Wiring and Preparing Phalaenopsis

Phalaenopsis also known as the Butterfly Orchid needs definite support. There are a number of ways to prepare this fragile flower, but the way generally accepted follows:

Assembly Instructions

  1. Use Floratape ® stem wrap to wrap a No. 26 or No. 28 gauge wire. Be sure to stretch the stem wrap tightly and smoothly as you twist around the wire.
  2. Make a hairpin hook with a crook.
  3. Hold flower gently but firmly in the left hand. Insert wires wound with Floratape ® stem wrap wire carefully from above, down the sides of the hard pistil-like knob. Anchor the hooked wire carefully over the hard knob projection.
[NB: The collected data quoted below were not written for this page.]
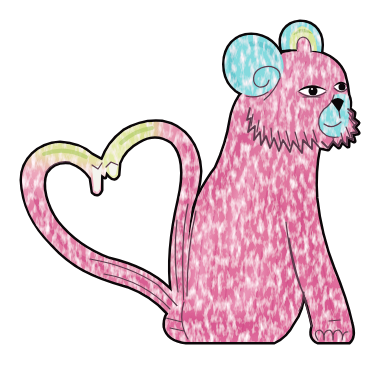
<!DOCTYPE html>
<html lang="en">
<head>
<meta charset="utf-8">
<title>Pink monkey with a heart tail</title>
<style>
:root{--paper:#fff;--ink:#0b0709;--pencil:#5b3a4c;--pink:#e0729f;--pink-deep:#cf4484;--pink-light:#f2b3cb;--aqua:#84dade;--aqua-deep:#4fb9c4;--lime:#d9e69a;--lime-deep:#a9c860}
html,body{margin:0;background:var(--paper);overflow:hidden}
svg{display:block;width:380px;height:365px}
.outline{fill:var(--ink);stroke:var(--ink);stroke-width:5;stroke-linejoin:round}
.pencil{fill:none;stroke:var(--pencil);stroke-width:1.2;stroke-linecap:round;stroke-linejoin:round}
.aqua{fill:var(--aqua)}
.ink{fill:var(--ink)}
.shade{fill:none;stroke:var(--pink-deep);stroke-linecap:round}
.light{fill:none;stroke:var(--pink-light);stroke-linecap:round}
</style>
</head>
<body>
<svg viewBox="0 0 380 365" role="img" aria-label="Pencil drawing of a pink monkey sitting beside a heart made by its two tails">
<defs>
<linearGradient id="left-tail-colour" gradientUnits="userSpaceOnUse" x1="72" y1="142" x2="60" y2="212">
<stop offset="0" stop-color="#dce796"/><stop offset=".22" stop-color="#e6dfa6"/><stop offset=".5" stop-color="#eda9bd"/><stop offset="1" stop-color="#e27da4"/>
</linearGradient>
<linearGradient id="right-tail-colour" gradientUnits="userSpaceOnUse" x1="118" y1="150" x2="186" y2="152">
<stop offset="0" stop-color="#e4eba8"/><stop offset=".45" stop-color="#dbe08f"/><stop offset=".68" stop-color="#eaa5b8"/><stop offset="1" stop-color="#e27da4"/>
</linearGradient>
<linearGradient id="body-colour" x1="0" y1="0" x2="0" y2="1">
<stop offset="0" stop-color="#dd7ba5"/><stop offset=".55" stop-color="#e2769f"/><stop offset="1" stop-color="#df6a9c"/>
</linearGradient>
<filter id="crayon" x="0" y="0" width="380" height="365" filterUnits="userSpaceOnUse">
<feTurbulence type="fractalNoise" baseFrequency=".22 .09" numOctaves="3" seed="8"/>
<feColorMatrix values="0 0 0 0 1  0 0 0 0 .9  0 0 0 0 .94  2.4 0 0 0 -1"/>
<feComposite in2="SourceAlpha" operator="in" result="grain"/>
<feMerge><feMergeNode in="SourceGraphic"/><feMergeNode in="grain"/></feMerge>
</filter>
<filter id="soft"><feGaussianBlur stdDeviation="4"/></filter>
<path id="body" d="M283 53Q300 49 320 53Q338 59 344 74Q347 84 348 95Q351 102 349 109L354 113L353 119L358 123L354 127L358 133L352 134L354 141L348 138L348 146L342 141L339 147L333 142L328 149L319 147Q314 172 316 198Q320 235 333 268Q346 300 351 323Q355 337 349 342H318Q309 338 313 326Q309 306 303 291Q303 310 293 323Q286 337 274 342H186Q168 340 165 327Q164 314 174 309L184 300Q185 240 198 197Q208 178 216 168Q227 145 231 119Q233 107 240 96Z"/>
<path id="left-tail" d="M182 330L168 313Q152 295 128 286C92 276 72 266 52 244C32 224 23 204 22 180C22 160 38 144 60 143Q80 144 92 155L103 161L107 168L105 177L101 174L101 190Q98 197 93 192L91 178Q84 167 70 162Q54 160 46 172C40 186 46 206 57 222Q77 247 109 259Q147 268 168 288L186 305Z"/>
<path id="right-tail" d="M172 292C168 262 172 230 179 200C185 174 184 154 172 142Q156 131 139 141Q124 149 119 163L118 175Q115 181 110 176L105 170L102 161Q108 143 124 131Q142 120 162 122C185 126 199 146 200 171Q199 190 192 207Q187 238 188 270L186 310Z"/>
<path id="near-ear" d="M270 90C262 99 242 98 232 86C222 74 222 54 232 43C242 32 260 33 271 42C284 53 287 69 280 78Q276 86 270 90Z"/>
<path id="far-ear" d="M282 50C278 34 286 23 300 22C315 22 324 34 321 52Q302 47 282 50Z"/>
<clipPath id="body-clip"><use href="#body"/></clipPath>
</defs>

<rect width="380" height="365" fill="#fff"/>

<g id="silhouette" class="outline">
<use href="#left-tail"/><use href="#right-tail"/><use href="#far-ear"/><use href="#body"/><use href="#near-ear"/>
</g>

<g id="tails">
<g filter="url(#crayon)">
<use href="#left-tail" fill="url(#left-tail-colour)"/>
<path class="shade" stroke-width="5" opacity=".55" d="M33 190Q44 232 80 257Q112 273 143 281L170 303"/>
<use href="#right-tail" fill="url(#right-tail-colour)"/>
<path class="shade" stroke-width="5" opacity=".55" d="M183 141Q195 157 192 178Q182 212 180 242L179 290"/>
</g>
<path fill="none" stroke="#a9c860" stroke-width="4" opacity=".55" stroke-linecap="round" d="M44 154Q65 146 86 157M121 143Q135 130 152 128"/>
<path fill="#f4f4ee" d="M92 167L102 165L100 189Q97 194 94 190ZM108 163L118 163L116 174Q113 178 110 174Z"/>
<path class="pencil" d="M92 165L98 169L102 163M106 167L111 162L118 165M46 172Q54 160 70 162M188 204Q180 240 184 304M177 220Q173 256 178 292M90 259Q130 266 158 285L180 309M104 274Q144 281 170 309"/>
</g>

<g id="torso">
<g filter="url(#crayon)">
<use href="#body" fill="url(#body-colour)"/>
<g clip-path="url(#body-clip)">
<g filter="url(#soft)">
<path class="shade" stroke-width="16" opacity=".5" d="M250 120Q238 160 208 196M302 180Q300 230 322 288L334 325M275 200Q292 240 290 300M190 320Q230 334 270 320"/>
<path class="light" stroke-width="12" opacity=".65" d="M212 215Q196 260 200 300M252 170Q236 200 232 250M258 270Q250 295 235 306M300 70Q280 85 275 110"/>
</g>
<path class="shade" stroke-width="1.5" opacity=".5" d="M212 190L204 222M222 180L211 230M236 160L222 212M246 180L235 236M258 166L248 222M270 172L260 240M284 168L276 226M296 166L290 216M304 190L300 250M310 220L316 276M202 240L197 290M216 246L210 302M230 252L224 312M246 250L238 308M262 252L254 318M278 246L272 312M290 262L284 310M322 262L332 310M206 308L200 334M246 316L240 338M270 90L262 120M282 84L276 126M292 70L286 90M306 62L298 78M300 108L296 132M254 104L244 134"/>
</g>
</g>
<path class="pencil" d="M184 302Q178 322 188 339M166 318L182 322M170 328L184 331M286 222Q291 268 303 293L312 327M289 238Q295 275 307 303M304 292Q304 302 299 311M196 211Q187 250 187 296"/>
<path class="pencil" stroke-width="2" d="M318 340Q312 331 320 330Q325 333 324 340Q323 330 330 330Q334 333 333 340Q332 330 339 330Q344 334 342 340Q343 331 348 332M329 321L340 320"/>
</g>

<g id="ears">
<g filter="url(#crayon)">
<use href="#far-ear" class="aqua"/>
<path fill="#d9e69a" d="M290 49Q287 31 302 26Q316 29 317 51Z"/>
<path fill="#a9c860" d="M293 35Q301 23 313 34Q303 30 293 35Z"/>
<path fill="#e0729f" d="M297 51Q296 38 303 37Q311 38 311 53Z"/>
<use href="#near-ear" class="aqua"/>
<path fill="none" stroke="#4fb9c4" stroke-width="5" opacity=".5" stroke-linecap="round" d="M234 50Q226 68 238 85M251 44Q270 42 276 61"/>
</g>
<path class="pencil" d="M297 49Q296 38 303 37Q311 38 311 52"/>
<path class="pencil" stroke-width="2" d="M264 100Q275 91 280 78M280 77C281 68 270 64 261 68C252 72 251 84 259 87Q267 88 269 80M246 96Q258 99 268 92"/>
</g>

<g id="face">
<path class="aqua" filter="url(#crayon)" d="M334 95Q344 92 348 96Q351 104 349 113Q350 130 339 137Q326 139 320 129Q316 118 324 109Q332 104 334 95Z"/>
<path class="pencil" d="M334 95Q332 104 324 109Q316 118 320 129Q326 139 338 137"/>
<path class="ink" d="M331 101Q338 95 344 101L341 108L339 112Z"/>
<path class="pencil" stroke-width="1.6" d="M324 124Q332 130 341 122M339 111L340 118"/>
<path fill="#fff" d="M299 91Q311 81 326 91Q313 100 299 91ZM334 87Q341 80 347 88Q341 95 334 87Z"/>
<path class="ink" d="M297 92Q310 79 328 91Q312 84 297 92ZM333 87Q341 77 348 86Q341 81 333 87Z"/>
<circle class="ink" cx="313" cy="91" r="4.5"/><circle class="ink" cx="342" cy="87" r="3.5"/>
<circle cx="312" cy="89" r="1" fill="#fff"/>
<path class="pencil" d="M299 92Q312 101 326 92M334 88Q341 95 347 89M303 97L320 97"/>
</g>

<g id="fur" class="pencil">
<path stroke-width="1.8" d="M250 108L247 120L251 118L248 132L255 126L254 140L260 132L261 145L266 136L270 148L274 138L279 151L283 140L290 152L293 141L302 153L303 140L312 149L312 139L319 147"/>
<path d="M253 114L251 126M259 120L257 132M264 126L264 139M271 128L272 141M278 131L281 145M286 131L290 146M295 132L299 147M304 132L308 144M313 130L317 142M341 133L343 141M346 127L350 137M349 118L355 126M348 112L353 119M333 138L334 143"/>
<path stroke-width="1.8" d="M348 109L353 113L352 119L357 123L353 127L357 132L351 133L353 140L347 137L347 145L341 140L338 146L333 141L328 148L322 142"/>
</g>
</svg>
</body>
</html>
The wires extending through the bottom will become part of the stem with sufficient support.
  4. Add a piece of dry cotton at the base of bloom over the cut stem. Wind with a No. 26 gauge wire. Spray cotton with water or dip in water for needed moisture. Overwrap neatly with florist's Parafilm ® wrap, using the same technique as in the Lily-of-the-Valley to retain moisture. With some practice you will become expert using Parafilm ® wrap over the moist cotton without too much bulkiness. You can then overwrap with Floratape ® stem wrap if desired. In the event of corsages or debutante bouquets using Phalaenopsis, the use of color can be invited by spraying the blooms with various color sprays that are now available on the market.
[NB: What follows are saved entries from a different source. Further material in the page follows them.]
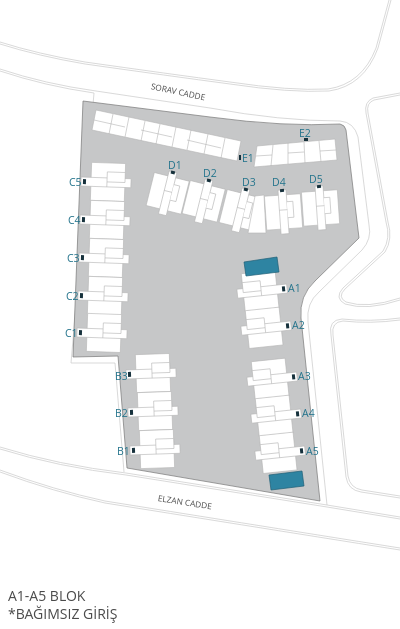
<!DOCTYPE html>
<html lang="tr">
<head>
<meta charset="utf-8">
<title>A1-A5 Blok vaziyet planı</title>
<style>
:root{--paper:#fff;--land:#c6c7c8;--edge:#777;--road:#c9c9c9;--wall:#b4b4b4;--accent:#2e84a2;--label:#24748c;--ink:#4a4a4a}
*{box-sizing:border-box;margin:0;padding:0}
html,body{width:400px;height:629px;overflow:hidden;background:var(--paper)}
.plan{position:relative;width:400px;height:629px;overflow:hidden;font-family:"Open Sans","Noto Sans",sans-serif}
.map{position:absolute;left:0;top:0;display:block}
.land{fill:var(--land);stroke:var(--edge);stroke-width:.7}
.roads{fill:none;stroke:var(--road);stroke-width:.7}
.houses{fill:var(--paper);stroke:var(--wall);stroke-width:.6}
.highlight{fill:var(--accent);stroke:#205f76;stroke-width:.7}
.door{fill:#16313c;stroke:none}
.labels{list-style:none;color:var(--label);font-size:10.5px;line-height:12px}
.labels li{position:absolute;left:var(--x);top:var(--y);white-space:nowrap}
.street{position:absolute;font-size:8.3px;line-height:10px;color:var(--ink);white-space:nowrap;transform-origin:0 50%}
.north{left:151px;top:81px;transform:rotate(12deg)}
.south{left:158px;top:493px;transform:rotate(9deg)}
.caption{position:absolute;left:8px;top:587px;font-size:14px;line-height:18px;font-weight:400;color:var(--ink);white-space:nowrap}
</style>
</head>
<body>
<main class="plan">
<svg class="map" width="400" height="629" viewBox="0 0 400 629" role="img" aria-label="Blokların yerleşim planı">
<defs>
<g id="side-house">
<path d="M10-19H44V19H10Z"/>
<path d="M0-4H50V5H0Z"/>
<path d="M26-10H44V0H26ZM26 0V5"/>
<path class="door" d="M2-2V3H5V-2Z"/>
</g>
<g id="top-house">
<path d="M-18 5H18V39H-18Z"/>
<path d="M-4 0H4V44H-4Z"/>
<path d="M-4 20H4M4 12H10V28H4"/>
<path class="door" d="M-2-1H2V2H-2Z"/>
</g>
</defs>
<g class="roads">
<path d="M0 42Q38 54 85 62Q170 74 230 82Q290 91 328 89Q362 84 376 48L389 0"/>
<path d="M0 44Q38 56 85 64Q170 76 230 84Q290 93 329 91Q364 86 378 48L391 0"/>
<path d="M0 69Q45 84 96 91L210 108Q280 121 340 121Q354 122 358 137L369 225Q372 239 362 250L319 292Q306 303 308 322L327 505"/>
<path d="M0 71Q45 86 94 93L71 363H115L124 472"/>
<path d="M0 447Q58 465 126 473L327 505L400 517"/>
<path d="M0 449Q58 467 126 475L327 507L400 519"/>
<path d="M0 470Q54 490 105 501Q230 521 400 548"/>
<path d="M0 472Q54 492 105 503Q230 523 400 550"/>
<path d="M400 93L373 98Q364 102 366 113L386 222Q391 238 383 251L343 288Q334 298 345 304Q367 311 400 300"/>
<path d="M400 95L374 100Q366 103 368 113L388 222Q393 239 385 252L345 289Q337 297 346 302Q367 309 400 298"/>
<path d="M400 318Q370 322 342 319Q328 320 331 335L346 477Q348 490 361 492L400 498"/>
<path d="M400 320Q370 324 343 321Q331 322 333 335L348 476Q350 488 362 490L400 496"/>
</g>
<path class="land" d="M83 101L210 117Q285 127 340 124Q345 125 346 130L359 238L315 281Q299 296 301 318L320 501L127 468L118 356L73 357Z"/>
<g class="houses" id="row-c">
<use href="#side-house" transform="translate(81 181) rotate(2)"/>
<use href="#side-house" transform="translate(80 219) rotate(2)"/>
<use href="#side-house" transform="translate(79 257) rotate(2)"/>
<use href="#side-house" transform="translate(78 295) rotate(2)"/>
<use href="#side-house" transform="translate(77 332) rotate(2)"/>
</g>
<g class="houses" id="row-b">
<use href="#side-house" transform="translate(126 374) rotate(-2)"/>
<use href="#side-house" transform="translate(128 412) rotate(-2)"/>
<use href="#side-house" transform="translate(130 450) rotate(-2)"/>
</g>
<g class="houses" id="row-a">
<use href="#side-house" transform="translate(287 288) rotate(-6) scale(-1 1)"/>
<use href="#side-house" transform="translate(291 325) rotate(-6) scale(-1 1)"/>
<use href="#side-house" transform="translate(297 376) rotate(-6) scale(-1 1)"/>
<use href="#side-house" transform="translate(301 413) rotate(-6) scale(-1 1)"/>
<use href="#side-house" transform="translate(305 450) rotate(-6) scale(-1 1)"/>
</g>
<g class="highlight">
<path d="M244 262L277 257L279 272L246 276Z"/>
<path d="M269 475L302 471L304 486L271 490Z"/>
</g>
<g class="houses" id="row-d">
<use href="#top-house" transform="translate(173 172) rotate(14)"/>
<use href="#top-house" transform="translate(209 180) rotate(14)"/>
<use href="#top-house" transform="translate(246 189) rotate(14)"/>
<path d="M255 196L264 195L266 233L248 233Z"/>
<use href="#top-house" transform="translate(282 190) rotate(-4)"/>
<use href="#top-house" transform="translate(319 186) rotate(-4)"/>
</g>
<g class="houses" id="row-e">
<path d="M96 110L241 141L237 161L92 130Z"/>
<path d="M113 114L109 134M129 117L125 137M145 121L141 141M160 124L156 144M176 127L172 147M191 130L187 150M208 134L204 154M225 138L221 158M94 120L125 127M141 130L172 137M187 140L221 148"/>
<path d="M257 146L335 139L337 160L254 167Z"/>
<path d="M273 145L271 166M288 143V164M304 142L305 163M319 141L321 162M256 156L272 155M288 153L304 152M320 151L336 150"/>
<path class="door" d="M239 155H241V160H239ZM304 138H308V141H304Z"/>
</g>
</svg>
<p class="street north">SORAV CADDE</p>
<p class="street south">ELZAN CADDE</p>
<ul class="labels">
<li style="--x:242px;--y:152px">E1</li>
<li style="--x:299px;--y:127px">E2</li>
<li style="--x:168px;--y:159px">D1</li>
<li style="--x:203px;--y:167px">D2</li>
<li style="--x:242px;--y:176px">D3</li>
<li style="--x:272px;--y:176px">D4</li>
<li style="--x:309px;--y:173px">D5</li>
<li style="--x:69px;--y:176px">C5</li>
<li style="--x:68px;--y:214px">C4</li>
<li style="--x:67px;--y:252px">C3</li>
<li style="--x:66px;--y:290px">C2</li>
<li style="--x:65px;--y:327px">C1</li>
<li style="--x:115px;--y:370px">B3</li>
<li style="--x:115px;--y:407px">B2</li>
<li style="--x:117px;--y:445px">B1</li>
<li style="--x:288px;--y:282px">A1</li>
<li style="--x:292px;--y:319px">A2</li>
<li style="--x:298px;--y:370px">A3</li>
<li style="--x:302px;--y:407px">A4</li>
<li style="--x:306px;--y:445px">A5</li>
</ul>
<h1 class="caption">A1-A5 BLOK<br>*BAĞIMSIZ GİRİŞ</h1>
</main>
</body>
</html>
    Sometimes Phalaenopsis are very limp. When others cannot be obtained it is suggested you spray the underneath portion of the bloom lightly with either a light pink or a light color spray. When dry, the blooms become full of substance and appear much more alive and fresh.
  5. For added accent, prepare small scrolls. Do this by winding Floratape ® stem wrap on a No. 26 wire. Overwrap diagonally with pink satin ribbon using a few simple twists around the wire. Make a leaf design or butterfly effect, or combine a series of scrolls for effective accents. Please note that you must apply Floratape ® stem wrap to the wires first to apply the satin ribbon and form the small accents.

FDP-13 | Written by William Kistler, American Floral Art School, Chicago